**Task to complete**: Show, in full, each line of the data that contains "absolute".

**Record set**:
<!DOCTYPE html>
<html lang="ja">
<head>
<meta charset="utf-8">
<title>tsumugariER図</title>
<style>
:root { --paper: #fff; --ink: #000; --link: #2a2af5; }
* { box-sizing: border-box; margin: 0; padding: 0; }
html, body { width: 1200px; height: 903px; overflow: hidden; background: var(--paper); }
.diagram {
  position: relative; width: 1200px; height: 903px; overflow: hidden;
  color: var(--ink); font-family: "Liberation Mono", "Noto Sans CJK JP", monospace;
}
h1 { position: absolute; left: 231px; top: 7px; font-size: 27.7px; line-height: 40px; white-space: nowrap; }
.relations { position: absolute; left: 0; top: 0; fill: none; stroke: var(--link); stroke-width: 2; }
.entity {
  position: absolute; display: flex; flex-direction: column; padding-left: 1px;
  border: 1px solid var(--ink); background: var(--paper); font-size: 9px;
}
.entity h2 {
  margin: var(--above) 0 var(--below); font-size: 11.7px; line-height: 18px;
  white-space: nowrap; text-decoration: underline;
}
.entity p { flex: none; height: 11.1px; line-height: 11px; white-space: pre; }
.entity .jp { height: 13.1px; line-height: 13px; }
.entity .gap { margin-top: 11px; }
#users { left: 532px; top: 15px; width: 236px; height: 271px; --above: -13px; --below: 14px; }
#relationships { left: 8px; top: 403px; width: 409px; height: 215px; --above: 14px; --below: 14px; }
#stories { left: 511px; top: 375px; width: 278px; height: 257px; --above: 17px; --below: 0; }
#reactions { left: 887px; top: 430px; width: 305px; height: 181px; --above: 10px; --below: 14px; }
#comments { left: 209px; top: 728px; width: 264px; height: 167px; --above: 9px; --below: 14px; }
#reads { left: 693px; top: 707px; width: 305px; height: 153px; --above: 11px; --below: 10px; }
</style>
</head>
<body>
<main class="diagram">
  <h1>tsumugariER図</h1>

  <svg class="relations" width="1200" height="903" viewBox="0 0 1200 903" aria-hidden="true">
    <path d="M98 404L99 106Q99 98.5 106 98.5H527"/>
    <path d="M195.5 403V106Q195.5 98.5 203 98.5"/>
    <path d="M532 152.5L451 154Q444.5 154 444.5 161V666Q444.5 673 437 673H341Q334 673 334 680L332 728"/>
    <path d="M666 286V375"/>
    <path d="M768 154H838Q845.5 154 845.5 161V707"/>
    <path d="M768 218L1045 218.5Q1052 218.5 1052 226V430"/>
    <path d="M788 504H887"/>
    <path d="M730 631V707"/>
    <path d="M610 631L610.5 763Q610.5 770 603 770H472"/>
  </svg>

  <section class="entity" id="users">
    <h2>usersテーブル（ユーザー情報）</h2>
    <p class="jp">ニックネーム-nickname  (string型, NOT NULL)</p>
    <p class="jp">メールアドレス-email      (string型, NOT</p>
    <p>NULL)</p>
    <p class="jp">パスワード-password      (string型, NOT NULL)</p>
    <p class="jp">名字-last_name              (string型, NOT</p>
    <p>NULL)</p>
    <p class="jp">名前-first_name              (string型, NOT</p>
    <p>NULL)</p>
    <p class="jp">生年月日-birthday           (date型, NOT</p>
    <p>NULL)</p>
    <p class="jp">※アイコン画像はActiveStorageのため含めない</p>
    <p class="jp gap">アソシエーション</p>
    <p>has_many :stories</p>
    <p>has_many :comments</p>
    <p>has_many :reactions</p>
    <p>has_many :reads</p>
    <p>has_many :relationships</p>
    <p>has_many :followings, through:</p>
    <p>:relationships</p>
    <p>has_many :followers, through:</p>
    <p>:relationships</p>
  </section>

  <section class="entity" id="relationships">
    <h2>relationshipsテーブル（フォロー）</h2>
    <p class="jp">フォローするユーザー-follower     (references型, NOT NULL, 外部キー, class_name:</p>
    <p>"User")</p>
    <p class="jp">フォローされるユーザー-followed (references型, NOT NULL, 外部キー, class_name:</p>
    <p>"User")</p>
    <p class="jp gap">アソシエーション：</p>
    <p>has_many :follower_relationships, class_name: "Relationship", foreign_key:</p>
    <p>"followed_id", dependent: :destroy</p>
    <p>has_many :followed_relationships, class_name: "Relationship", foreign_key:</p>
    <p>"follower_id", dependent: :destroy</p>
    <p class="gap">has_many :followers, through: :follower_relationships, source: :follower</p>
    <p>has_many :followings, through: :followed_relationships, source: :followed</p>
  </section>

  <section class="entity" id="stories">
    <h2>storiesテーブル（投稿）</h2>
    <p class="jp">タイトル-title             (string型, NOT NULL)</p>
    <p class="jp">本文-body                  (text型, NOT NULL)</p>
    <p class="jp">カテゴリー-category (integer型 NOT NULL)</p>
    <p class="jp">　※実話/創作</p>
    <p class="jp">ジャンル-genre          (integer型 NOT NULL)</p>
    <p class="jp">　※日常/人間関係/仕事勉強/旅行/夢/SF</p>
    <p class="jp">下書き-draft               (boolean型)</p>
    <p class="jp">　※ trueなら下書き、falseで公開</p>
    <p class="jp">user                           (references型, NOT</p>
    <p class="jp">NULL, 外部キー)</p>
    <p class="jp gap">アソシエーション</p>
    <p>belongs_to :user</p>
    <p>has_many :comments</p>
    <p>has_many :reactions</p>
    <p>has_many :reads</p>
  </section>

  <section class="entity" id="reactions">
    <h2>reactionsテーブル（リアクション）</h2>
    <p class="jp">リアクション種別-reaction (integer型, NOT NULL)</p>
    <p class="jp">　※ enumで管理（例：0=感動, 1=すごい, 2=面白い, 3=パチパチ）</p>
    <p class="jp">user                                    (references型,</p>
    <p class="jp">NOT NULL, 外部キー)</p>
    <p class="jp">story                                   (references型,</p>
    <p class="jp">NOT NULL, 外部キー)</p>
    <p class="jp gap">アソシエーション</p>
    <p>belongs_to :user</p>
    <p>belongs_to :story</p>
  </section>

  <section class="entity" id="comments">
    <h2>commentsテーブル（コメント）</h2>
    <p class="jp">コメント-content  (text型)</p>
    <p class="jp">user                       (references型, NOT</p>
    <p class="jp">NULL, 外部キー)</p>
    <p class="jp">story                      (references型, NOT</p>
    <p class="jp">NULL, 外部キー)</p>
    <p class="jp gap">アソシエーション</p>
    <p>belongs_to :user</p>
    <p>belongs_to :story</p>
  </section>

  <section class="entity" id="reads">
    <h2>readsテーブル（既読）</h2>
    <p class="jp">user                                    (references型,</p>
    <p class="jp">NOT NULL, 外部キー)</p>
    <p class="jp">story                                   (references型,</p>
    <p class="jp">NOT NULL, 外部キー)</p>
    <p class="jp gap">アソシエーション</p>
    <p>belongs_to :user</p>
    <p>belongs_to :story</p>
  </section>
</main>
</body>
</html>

**Problem solution**:
h1 { position: absolute; left: 231px; top: 7px; font-size: 27.7px; line-height: 40px; white-space: nowrap; }
.relations { position: absolute; left: 0; top: 0; fill: none; stroke: var(--link); stroke-width: 2; }
  position: absolute; display: flex; flex-direction: column; padding-left: 1px;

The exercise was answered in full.